Keynote Lecture - April 9, 2005
Dr. David Porreca of University of Waterloo presented Resource Depletion and Surviving the End of Empires
In this talk, I shall explore the issues we all face with respect to humanity's use of one of the key resources for the maintenance of modern civilization: oil. I shall first provide a broad outline of the extent to which we are dependant on oil for every aspect of our modern lifestyle, most crucially in terms of our food supply. Then, the current status of oil production capacity and reserves will be examined, in addition to what options we have to substitute or replace the role of oil in our modern economy. Based on the material presented so far, it will become clear that the production of petroleum worldwide cannot grow indefinitely, and that the era of cheap oil extraction will not outlast our current decade. This will in turn lead to a discussion of the likely consequences of the impending peak in worldwide production of oil. Drawing parallels from other epochs which have been though the decline of a crucial resource, I propose that the activities sponsored by this conference are likely to morph from being hobbies practiced in people's spare time to become crucial in the economic well-being of those who possess real know-how in low-tech skills.
PhD, University of London
Department of Classical Studies

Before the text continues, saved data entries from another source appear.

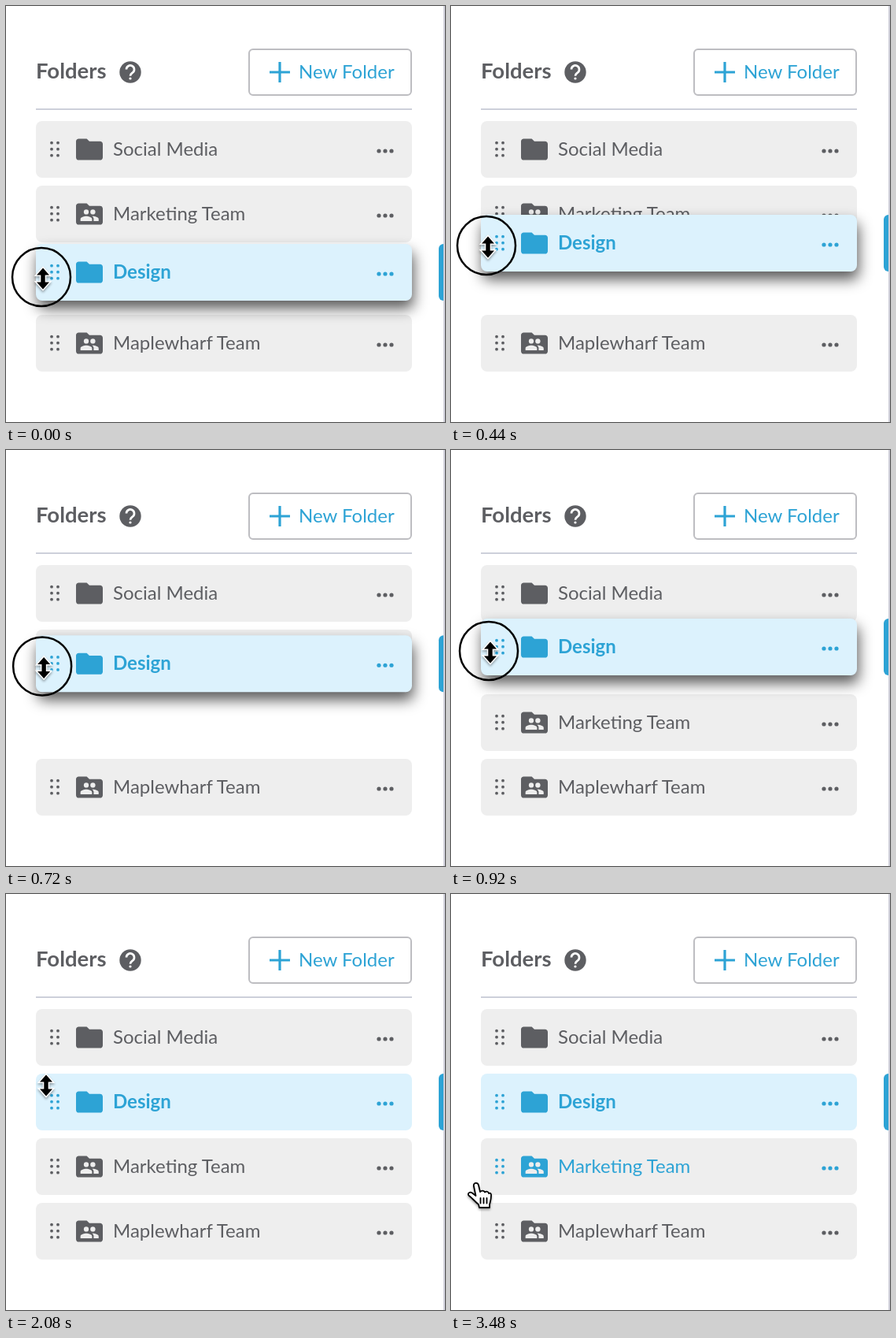
An HTML page that plays this animation: 558 px wide and 528 px high, repeating every 3520 ms.

```html
<!DOCTYPE html>
<html lang="en">
<head>
<meta charset="utf-8">
<title>Folder reordering</title>
<style>
  html, body { margin: 0; width: 100%; height: 100%; overflow: hidden; background: #fff; }
  svg { display: block; font: 24px Lato, sans-serif; }
  .ink { color: #5d5e62; }
  .blue { color: #2da3d5; }
  .bold { font-weight: 700; }
  text, .fill { fill: currentColor; }
  #shadow { filter: blur(9px); }
  #cursor { filter: drop-shadow(0 2px 1.5px rgba(0, 0, 0, .35)); }
</style>
</head>
<body>
<svg width="558" height="528" viewBox="0 0 558 528">
  <defs>
    <clipPath id="line"><rect x="130" y="18" width="320" height="30"/></clipPath>
    <path id="folder" transform="translate(85.6 15.6) scale(1.7)" d="M10 4H4c-1.1 0-2 .9-2 2v12c0 1.1.9 2 2 2h16c1.1 0 2-.9 2-2V8c0-1.1-.9-2-2-2h-8z"/>
    <g id="people" transform="translate(93.6 25) scale(1.05)">
      <circle cx="8" cy="8" r="3"/><circle cx="16" cy="8" r="3"/>
      <path d="M8 13c-2.3 0-7 1.2-7 3.5V19h14v-2.5C15 14.200 10.300 13 8 13zm8 0l-1 .05c1.200.85 2 2 2 3.450V19h6v-2.500C23 14.200 18.300 13 16 13z"/>
    </g>
  </defs>

  <g class="ink">
    <text class="bold" x="38" y="92" font-size="27.5">Folders</text>
    <circle class="fill" cx="158" cy="84" r="13.700"/>
    <path d="M153 80.500a5 5 0 1 1 8 4c-2 1.500-3 2-3 4.300" fill="none" stroke="#fff" stroke-width="2.700"/>
    <circle cx="158" cy="92" r="1.600" fill="#fff"/>
  </g>
  <g class="blue">
    <rect x="309" y="55" width="206" height="58" rx="5" fill="#fff" stroke="#bdbdc1" stroke-width="2"/>
    <path d="M335 84h26M348 71v26" stroke="currentColor" stroke-width="3.200"/>
    <text x="372" y="92">New Folder</text>
  </g>
  <path d="M38 131h478" stroke="#cdd0da" stroke-width="2"/>

  <g id="rows"></g>
  <path d="M557 0v528" stroke="#cfcfd9" stroke-width="2"/>

  <g id="cursor">
    <path id="resize" d="M0-13.500L8-4.500H2.700V4.500H8L0 13.500-8 4.500h5.300V-4.500H-8z" stroke="#fff" stroke-width="3" paint-order="stroke"/>
    <g id="hand" stroke="#000" stroke-width="1.800" stroke-linejoin="round" stroke-linecap="round">
      <path fill="#fff" d="M-3 4C-4-1 2-1.500 3 2.500L5 11C7 9 10 9 11 11.500 13 10 15.500 10.500 16 13 18 12 19.300 13.500 19 16 19 21 18 23 17 27V31H4L3 27C-1 24-5 19-9 16-12 13-8 10.500-5 12.500L-.5 16z"/>
      <path fill="none" d="M5.500 19v6.500M9.500 19v6.500M13.500 19v6.500"/>
    </g>
  </g>
  <circle id="ring" r="37" fill="none" stroke="#000" stroke-width="2.500"/>
</svg>

<script>
const LOOP = 3520, STEP = 40;
const SLOTS = [146, 228, 310, 392];
const DROP = 1440;
const SWAP = 800;
const $ = id => document.getElementById(id);

function row(id, label, { shared, selected } = {}) {
  const dots = [58, 66].flatMap(x => [28, 36, 44].map(y =>
    `<circle cx="${x}" cy="${y - .3}" r="1.900"/>`)).join('');
  const more = [474, 482, 490].map(x => `<circle cx="${x}" cy="38" r="2.600"/>`).join('');
  const back = selected ? '#dcf2fd' : '#eeeeee';
  return `<g id="${id}" class="${selected ? 'blue bold' : 'ink'}">
    ${selected ? `<rect id="shadow" x="40" y="10" width="478" height="72" rx="8" fill-opacity=".65"/>
    <rect class="fill" x="550" width="16" height="72" rx="6"/>` : ''}
    <rect x="38" width="478" height="72" rx="8" fill="${back}"/>
    <g class="fill">${dots}${more}<use href="#folder"/></g>
    ${shared ? `<use href="#people" fill="${back}"/>` : ''}
    <g clip-path="url(#line)"><text x="136" y="44">${label}</text></g>
  </g>`;
}

$('rows').innerHTML =
  row('social', 'Social Media') +
  row('marketing', 'Marketing Team', { shared: true }) +
  row('maple', 'Maplewharf Team', { shared: true }) +
  row('design', 'Design', { selected: true });

// Each key: time, then the animated values
const dragKeys = [[0, 302], [280, 282], [600, 248], [920, 214], [1200, 198]];
const pointerKeys = [
  [0, 47, 346], [280, 47, 324], [600, 47, 288], [920, 50, 257], [1200, 51, 243],
  [2760, 51, 243], [2920, 48, 275], [3080, 40, 340], [3240, 33, 366],
  [3320, 33, 366], [3480, 32, 367]
];

function track(keys, t) {
  const next = keys.findIndex(k => k[0] > t);
  if (next < 0) return keys[keys.length - 1].slice(1);
  const a = keys[next - 1], b = keys[next];
  const p = (t - a[0]) / (b[0] - a[0]);
  return a.slice(1).map((v, i) => v + (b[i + 1] - v) * p);
}

const move = (id, x, y) => $(id).setAttribute('transform', `translate(${x} ${y})`);
const show = (id, on) => $(id).style.display = on ? '' : 'none';

function draw(t) {
  const dragging = t < DROP;
  const [x, y] = track(pointerKeys, t);

  move('social', 0, SLOTS[0]);
  move('marketing', 0, SLOTS[t < SWAP ? 1 : 2]);
  move('maple', 0, SLOTS[3]);
  move('design', 0, dragging ? track(dragKeys, t)[0] : SLOTS[1]);
  show('shadow', dragging);
  $('marketing').setAttribute('class', !dragging && y > SLOTS[2] ? 'blue' : 'ink');

  const pointing = !dragging && y > 300;
  move('cursor', x, y);
  show('resize', !pointing);
  show('hand', pointing);
  move('ring', x - 2, y - 2);
  $('ring').style.opacity = dragging ? 1 : Math.max(0, (1520 - t) / 120);
}

const start = performance.now();
function frame() {
  const t = (performance.now() - start) % LOOP;
  draw(Math.floor(t / STEP) * STEP);
  requestAnimationFrame(frame);
}
frame();
</script>
</body>
</html>
```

University of Waterloo David Porreca joins the classical studies department after completing a PhD(2001) at the Warburg Institute, University of London, UK, and a Postdoctoral Fellowship at Wilfrid Laurier University, where he was appointed an Adjunct Professor in the Department of Religion and Culture. Porreca began his academic career at UW, earning a BA in Medieval Studies; he received an MA from the Centre for Medieval Studies at the University of Toronto. His research interests include the heritage of the classical tradition; influence of writings attributed to Hermes Trismegistus on the Middle Ages; ancient and medieval esoterica: medieval philosophy and theology. He is teaching Latin language courses and courses on Late Antiquity and the Middle Ages. Porreca received a SSHRC Doctoral Fellowship and Postdoctoral Fellowship, and is currently co-investigator for a UW LT3 Learning Initiatives Fund project on Digital Teaching and Learning for Classical Studies. Outside of work, he spends time "raising my dear daughter, Maya; studying issues of worldwide resource depletion in order to establish a basis for local sustainable living with a minimal ecological footprint; board/card games.